Hitman Absolution has turned out to be a great addition to the series, much to the dismay of the action-heavy ‘Nuns, Guns & Agent 47’ trailer to some fans. It’s a different pace to the previous games, but I can assure you that this is still very much a Hitman game. If it weren’t for the really second-rate story and uneven length of a few levels, I’m sure this would be hitting the 5-star mark.
Hopefully this will become more of a regular category on my blog, as I currently write more about new releases than those in retrospect. The Town, adapted from the novel Prince Of Thieves by Chuck Hogan, went on general release in 2010 and was directed by and starred Ben Affleck. Set in Charlestown, Boston (a blue-collared neighbourhood that claims to have produced more bank and armoured car robbers than anywhere in the world) it focuses on Doug MacRay (Affleck) and his crew following the after effects of their recent bank heist in the film’s opening.
The first film that springs to mind when thinking of this is Michael Mann’s 1995 film Heat. It’s difficult not to make any comparisons with this genre of crime film, especially with the action. Thankfully, The Town stands up on its own two feet. Whereas Heat blurred the line between cop & crook, The Town keeps the two sides of the law polarised and concentrates more on the latter. While it may seem strange to be rooting for a criminal who begins dating the very woman his crew took hostage in the film’s opening, it actually somehow works!
Ben Affleck’s initial cut was reported to be around 4 hours long, staying true to the source material. Then it was submitted to the studios at 170 mins, which was still deemed too long. As a result, some of the action was cut as was some subplots that allowed more character development. I’ve still yet to watch this extended version on blu-ray. The theatrical version is Doug’s story. He’s battling to get out and put Charlestown in his rear-view mirror, whilst walking an extremely tight line between the FBI and his own crew. This is where Jeremy Renner is the hidden “gem” of The Town; he plays Doug’s childhood friend and psychopathic crew partner. Renner’s unpredictable performance is outstanding and Oscar-worthy, you really fear what this guy will do next. Rebecca Hall delivers some great scenes too and has great on-screen chemistry with Affleck. Blake Lively is very surprising good in this film and literally transforms in comparison to other roles that you typically see her in, such as Gossip Girl. John Hamm isn’t quite the obsessed FBI Marshall as the plot’s premise insinuated. I feel there must have been some key character development scenes dropped in lieu of the film’s run time. Pete Postlethwaite is the local crime boss pulling the strings, and really pulls out a menacing performance as the man you certainly don’t want to say the wrong thing to.

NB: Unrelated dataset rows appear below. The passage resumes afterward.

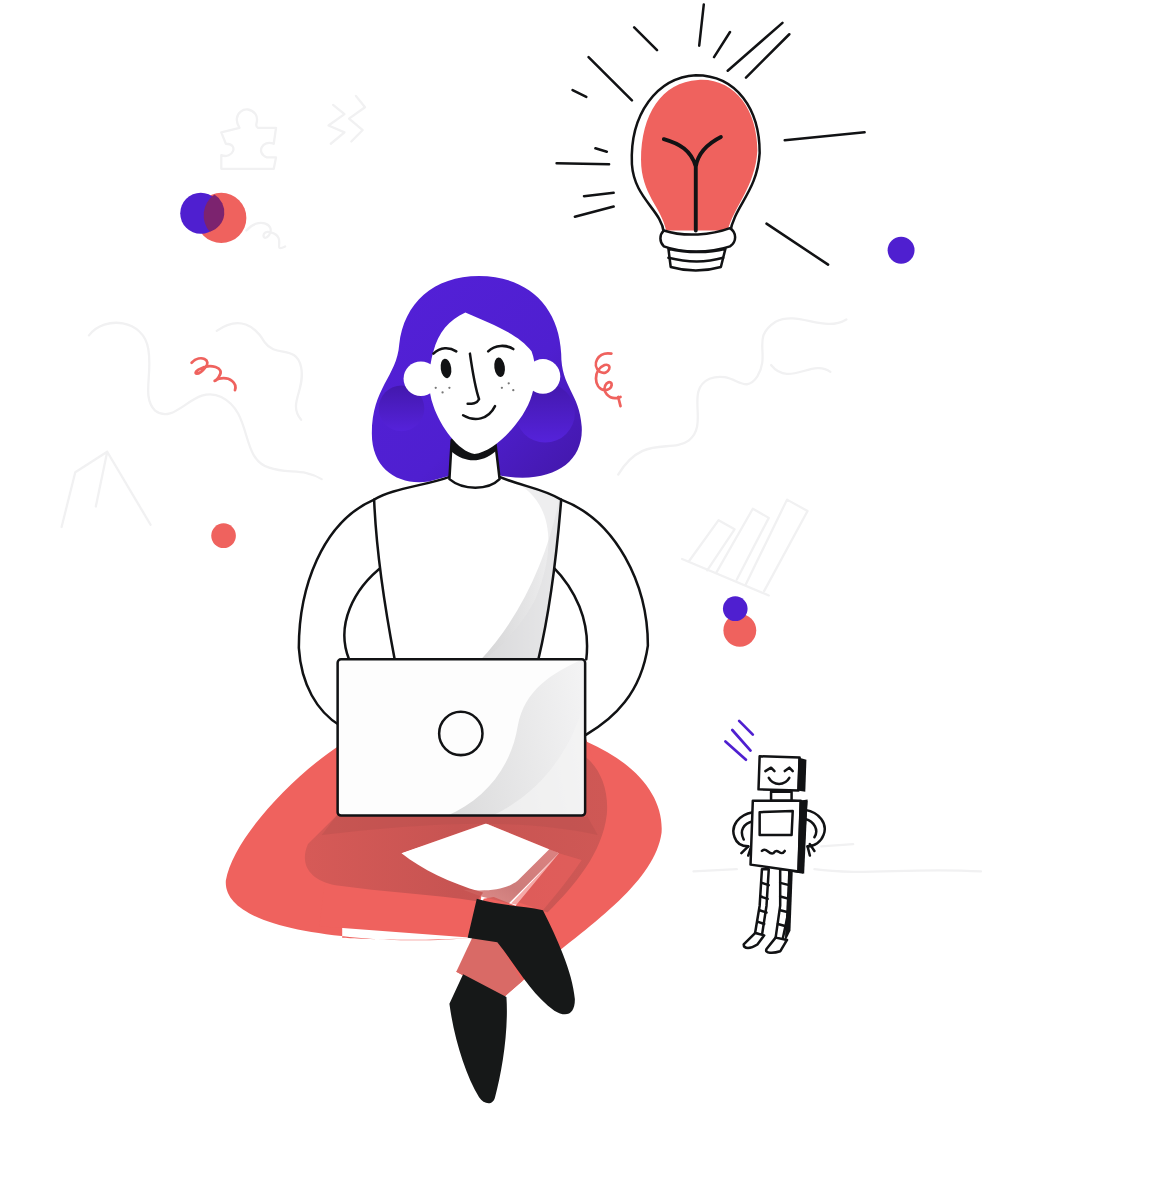
<!DOCTYPE html>
<html lang="en">
<head>
<meta charset="utf-8">
<title>Bright idea at work</title>
<style>
:root{
  --paper:#ffffff;
  --ink:#111214;
  --coral:#ef625e;
  --coral-deep:#cf5754;
  --coral-shade:#b94f4d;
  --violet:#4f1fd0;
  --violet-deep:#4318ad;
  --shoe:#161818;
  --ghost:#f1f1f2;
}
*{box-sizing:border-box}
html,body{margin:0;padding:0;background:var(--paper)}
body{width:1168px;height:1200px;overflow:hidden}
.canvas{display:block;width:1168px;height:1200px}
.line{fill:none;stroke:var(--ink);stroke-width:1.1;stroke-linecap:round;stroke-linejoin:round}
.outlined{fill:var(--paper);stroke:var(--ink);stroke-width:1.1;stroke-linejoin:round;stroke-linecap:round}
.ghost{fill:none;stroke:var(--ghost);stroke-width:1;stroke-linecap:round;stroke-linejoin:round}
.coral{fill:var(--coral)}
.violet{fill:var(--violet)}
.ink{fill:var(--ink)}
.shoe{fill:var(--shoe)}
.coral-line{fill:none;stroke:var(--coral);stroke-width:1.2;stroke-linecap:round;stroke-linejoin:round}
.violet-line{fill:none;stroke:var(--violet);stroke-width:1.2;stroke-linecap:round}
</style>
</head>
<body>
<svg class="canvas" viewBox="0 0 512 526" role="img" aria-label="Woman with violet hair sitting cross-legged with a laptop, beside a glowing light bulb and a small robot">
  <defs>
    <linearGradient id="hair-tone" x1="0" y1="0" x2="1" y2="1">
      <stop offset="0" stop-color="#5420d8"/>
      <stop offset=".6" stop-color="#4f1fd0"/>
      <stop offset="1" stop-color="#4217a8"/>
    </linearGradient>
    <linearGradient id="curl-tone" x1="0" y1="0" x2="0" y2="1">
      <stop offset="0" stop-color="#4318ad"/>
      <stop offset="1" stop-color="#5522da"/>
    </linearGradient>
    <linearGradient id="shirt-shade" x1="0" y1="0" x2="1" y2="0">
      <stop offset="0" stop-color="#d4d4d5"/>
      <stop offset="1" stop-color="#f4f4f5"/>
    </linearGradient>
    <linearGradient id="lid-shade" x1="0" y1=".6" x2="1" y2=".4">
      <stop offset="0" stop-color="#d3d3d4"/>
      <stop offset="1" stop-color="#f0f0f1"/>
    </linearGradient>
    <linearGradient id="calf-shade" x1="0" y1="0" x2="1" y2="0">
      <stop offset="0" stop-color="#d65a57"/>
      <stop offset=".5" stop-color="#c75452"/>
      <stop offset="1" stop-color="#cf5855"/>
    </linearGradient>
    <linearGradient id="shin-shade" x1="1" y1="0" x2="0" y2="1">
      <stop offset="0" stop-color="#d05856"/>
      <stop offset=".6" stop-color="#bc504e"/>
      <stop offset="1" stop-color="#d86d69"/>
    </linearGradient>
    <path id="torso-shape" d="M164 219C172 214 186 213 197 209L219 209C228 213 238 214 246 219C244 244 241 268 236 290L173 290C169 268 165 244 164 219Z"/>
    <clipPath id="torso-clip"><use href="#torso-shape"/></clipPath>
    <clipPath id="lid-clip"><rect x="148" y="289" width="108.500" height="68.500" rx="1.500"/></clipPath>
  </defs>

  <rect width="512" height="526" fill="#fff"/>

  <g id="faint-doodles" class="ghost">
    <path d="M97 58L105 56C101 50 108 45 112 50C114 53 111 55 113 56L121 56L120 63C115 61 112 67 117 69L121 69L120 74L97 74L97 68C102 70 105 63 99 63Z"/>
    <path d="M146 46L151 50L144 55L151 58L145 63M156 42L160 47L153 52L159 57L154 62"/>
    <path d="M39 147C46 138 63 140 65 153C67 164 62 174 68 180C77 187 85 168 97 174C111 181 105 201 118 205C126 208 133 205 141 210"/>
    <path d="M95 145C105 138 112 143 116 150C121 157 130 151 132 161C134 171 126 177 132 184"/>
    <path d="M33 207L47 198L66 230M33 207L27 231M47 198L42 222"/>
    <path d="M271 208C282 190 294 199 302 193C311 186 300 171 311 166C322 162 326 174 332 165C338 155 329 148 340 141C350 136 361 146 371 140"/>
    <path d="M338 160C346 170 356 157 364 163"/>
    <path d="M302 246L315 228L322 232L310 250M314 251L330 223L337 227L323 254M327 256L345 219L354 224L335 259M299 245L337 261"/>
    <path d="M357 381C378 384 400 380 430 382M304 382L323 381M360 371L374 370"/>
    <path d="M108 101C113 95 121 98 118 103C115 107 114 100 119 102C126 104 119 111 125 108"/>
  </g>

  <g id="confetti">
    <circle class="coral" cx="97" cy="95.500" r="11"/>
    <circle class="violet" cx="88" cy="93.500" r="9"/>
    <path d="M94 85.300A9 9 0 0 1 92 101.600A11 11 0 0 1 94 85.300Z" fill="#7c236f"/>
    <circle class="violet" cx="395" cy="109.700" r="5.900"/>
    <circle class="coral" cx="98" cy="234.800" r="5.400"/>
    <circle class="coral" cx="324.300" cy="276.300" r="7.200"/>
    <circle class="violet" cx="322.300" cy="266.800" r="5.400"/>
    <path class="coral-line" d="M84 159C88 155 93 158 90 161C87 165 84 164 87 162C92 159 99 161 96 165C94 168 93 167 96 166C101 165 104 168 103 171"/>
    <path class="coral-line" d="M268 155C262 154 259 160 263 163C267 165 269 159 265 160C260 162 260 170 265 171C269 171 269 166 266 168C263 171 267 176 272 174M271 174L272 178"/>
  </g>

  <g id="light-bulb">
    <path class="coral" d="M306 35C322 34 332 48 332 66C331 82 322 90 319 101L292 101C290 91 281 85 281 70C281 50 290 36 306 35Z"/>
    <path class="line" stroke-width="1.300" d="M291 102C290 92 278 87 277 72C276 50 288 34 305 33C323 33 333 48 333 67C332 84 322 90 320 102"/>
    <path class="line" style="stroke-width:1.700" d="M305 101L305 73C303 66 298 63 291 61M305 73C306 67 310 63 316 60"/>
    <path class="outlined" d="M291 101C300 104 312 103 320 100C323 102 323 106 320 108C311 111 299 111 291 108C289 106 289 103 291 101Z"/>
    <path class="outlined" d="M293 109C301 111 311 111 318 109L316 117C309 119 301 119 294 117Z"/>
    <path class="line" d="M293 113C301 115 310 115 317 113"/>
    <g class="line">
      <path d="M308.500 2L306.500 20M278 12L288 22M258 25L277 44M251 39.500L257 42.500M313 25L320 14M319 31L343 10M327 34L346 15M344 61.500L379 58M336 98L363 116M244 71.500L267 72M261 65L266 66.500M256 86L269 84.500M252 95L269 90.500"/>
    </g>
  </g>

  <g id="woman">
    <g id="legs">
      <path class="coral" d="M150 326C128 340 102 368 99 386C98 400 121 408 157 411C178 413 195 412 207 411L212 394L228 391L245 374L213 361L170 374L256 357L257 325C280 335 291 350 290 365C287 386 261 404 236 424L221 437L200 426L214 409L207 411C180 413 150 411 150 411Z"/>
      <path class="coral" d="M150 326L257 324L266 352L246 378L214 361L176 374L211 393L207 411L140 406Z"/>
      <path d="M148 357L135 370C131 379 136 386 147 388C168 391 190 392 209 395L212 391L176 374L213 361L245 374L226 395L240 400C252 388 264 374 266 357C267 346 263 337 257 332L257 358Z" fill="url(#calf-shade)"/>
      <path d="M176 374L213 361L245 374L226 397L211 391C197 387 185 381 176 374Z" fill="#fff"/>
      <path d="M245 374L223 396L211 393L203 390C214 391 222 390 227 386L241 372Z" fill="url(#shin-shade)" opacity=".75"/>
      <path d="M245 374L255 377C249 386 243 393 238 399L224 396Z" fill="#ef625e" opacity=".55"/>
      <path d="M207 411L217 411L229 430L221 437L200 426Z" fill="#d96a66"/>
      <path d="M148 357L257 357L262 366C225 358 184 361 141 366Z" fill="#b94f4d" opacity=".45"/>
    </g>
    <g id="shoes">
      <path class="shoe" d="M209 394C219 397 229 397 238 399C244 411 251 426 252 438C252 445 248 446 243 443C233 436 226 423 218 413L205 411Z"/>
      <path class="shoe" d="M203 427L222 437C223 452 220 470 217 481C216 485 212 484 210 481C204 471 199 455 197 440Z"/>
    </g>

    <g id="arms">
      <path d="M164 219C141 229 131 258 131 284C132 300 139 312 149 318L153 289C148 274 156 259 168 248Z" fill="#fff"/>
      <path class="line" d="M164 219C141 229 131 258 131 284C132 300 139 312 149 318M168 248C155 258 147 274 153 289"/>
      <path d="M246 219C270 228 284 256 284 283C281 304 269 315 257 322L257 289C262 274 253 258 242 248Z" fill="#fff"/>
      <path class="line" d="M246 219C270 228 284 256 284 283C281 304 269 315 257 322M242 248C252 258 259 272 257 289"/>
    </g>

    <g id="torso">
      <use href="#torso-shape" fill="#fff"/>
      <path clip-path="url(#torso-clip)" d="M246 214C242 238 231 268 210 290L250 290Z" fill="url(#shirt-shade)"/>
      <path clip-path="url(#torso-clip)" d="M220 209C240 215 246 235 235 262C228 276 219 284 211 290L250 290L250 212Z" fill="#dedee0" opacity=".5"/>
      <path class="line" d="M197 209C186 213 172 214 164 219C165 244 169 268 173 289M219 209C228 213 238 214 246 219C244 244 241 268 236 289"/>
    </g>

    <g id="head">
      <path fill="url(#hair-tone)" d="M210 121C190 121 177 133 175 151C174 165 163 170 163 190C163 206 175 213 188 211L199 208L217 208C240 213 256 204 255 187C254 172 246 170 246 155C245 134 231 121 210 121Z"/>
      <circle cx="176" cy="179" r="10" fill="url(#curl-tone)"/>
      <circle cx="239" cy="181" r="13" fill="url(#curl-tone)"/>
      <path class="outlined" d="M198 193L197 210C203 215 214 215 219 210L217 193Z"/>
      <path class="ink" d="M198 191L217 191L217 198C211 203 204 203 198 198Z"/>
      <circle cx="184.500" cy="166" r="7.600" fill="#fff"/>
      <circle cx="238" cy="165" r="7.600" fill="#fff"/>
      <path d="M190 154C192 146 197 140 204 137C215 142 227 146 233 154C236 162 235 173 229 182C223 191 215 198 208 199C201 198 193 187 190 178C187 170 188 161 190 154Z" fill="#fff"/>
      <path class="line" d="M190 155C193 152 197 152 200 154M214 154C217 151 222 151 225 153"/>
      <ellipse class="ink" cx="195.500" cy="161.500" rx="2.300" ry="4.300" transform="rotate(-8 195.500 161.500)"/>
      <ellipse class="ink" cx="219" cy="161" rx="2.300" ry="4.300" transform="rotate(-8 219 161)"/>
      <path class="line" d="M206 155C207 162 208 169 210 175C209 177 207 177 205 177"/>
      <path class="line" d="M203 182C208 185 214 184 217 178"/>
      <g fill="#777">
        <circle cx="191" cy="170" r=".5"/><circle cx="194" cy="172" r=".5"/><circle cx="197" cy="170" r=".5"/>
        <circle cx="220" cy="170" r=".5"/><circle cx="223" cy="168" r=".5"/><circle cx="225" cy="171" r=".5"/>
      </g>
    </g>

    <g id="laptop">
      <rect x="148" y="289" width="108.500" height="68.500" rx="1.500" fill="#fdfdfd"/>
      <path clip-path="url(#lid-clip)" d="M258 288C243 294 230 302 227 318C224 337 212 351 195 358L258 358Z" fill="url(#lid-shade)" opacity=".8"/>
      <path clip-path="url(#lid-clip)" d="M258 299C253 327 238 347 215 358L258 358Z" fill="#f3f3f4" opacity=".7"/>
      <rect class="line" x="148" y="289" width="108.500" height="68.500" rx="1.500"/>
      <circle class="line" cx="202" cy="321.500" r="9.500"/>
    </g>
  </g>

  <g id="robot">
    <path class="violet-line" d="M324 316L330 322M321 320L329 329M318 325L327 333"/>
    <g id="robot-legs">
      <path class="outlined" d="M334 381L337 381L336 397L334 410L331 409L333 397ZM342 381L346 381L346 398L343 412L340 411L342 397Z"/>
      <path class="line" d="M334 387L337 388M333.500 393L336.500 394M333 399L336 400M332 404L335 405M342 387L346 388M342 393L346 394M342 399L346 400M341 405L344.500 406"/>
      <path class="outlined" d="M331 409L335 410L332 414C329 416 326 416 326 414ZM340 411L345 412L342 417C339 418 335 418 336 416Z"/>
      <path class="ink" d="M345.500 382L347.500 382L346.500 408L344 413Z"/>
    </g>
    <path class="line" d="M330 356C324 357 320 362 322 367C323 370 325 371 328 371M330 360C326 361 324 364 326 368M353 355C359 356 363 361 361 366C360 369 357 371 354 371M353 359C357 360 359 364 357 367"/>
    <path class="line" d="M328 371L325 374M329 372L328 375M354 371L355 375M355 370L357 373"/>
    <path class="outlined" d="M338 347L347 347L347 351L338 351Z"/>
    <path class="ink" d="M347 350.500L354 351L352 383L346 382Z"/>
    <path class="outlined" d="M330 351L351 351L350 382L329 379Z"/>
    <path class="ink" d="M350.500 351L354 350.500L352.500 383L349.500 382Z"/>
    <path class="outlined" d="M333 356L347.500 355.500L347 366L333 366Z"/>
    <path class="line" d="M334 373C336 371 337 375 339 374C341 371 342 376 344 373"/>
    <path class="outlined" d="M333 331.500L350.500 332L350 346.500L332.500 346Z"/>
    <path class="ink" d="M350 332L353.500 333L353 347L349.500 346.500Z"/>
    <path class="line" d="M335.500 338L338 336.500L339.500 338M344 338L346 336.500L347.500 338M337 341C339 344.500 344 344.500 346 341"/>
  </g>
</svg>
</body>
</html>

The Town’s heist scenes are hard-hitting and the build up to the superb finale heist at Fenway Park is well paced. Ben Affleck really captures Boston in a way that makes the city a character in itself. Typically it’s New York or Chicago for the gritty visuals, but Boston provides something fresh to this new sub-genre of crime film, along with Martin Scorsese’s The Departed. My favourite scene has to be the one between Doug and Gem after Doug says he’s escaping Boston to head down south to Florida. The Town is a wonderfully crafted crime thriller with likeable characters and a great setting. By far Ben Affleck’s finest film to date (the latest being Argo), and I highly recommend picking it up if you haven’t seen it already. My next viewing of this will be the extended version, and I’ll be sure to add something to the end of this article when I do.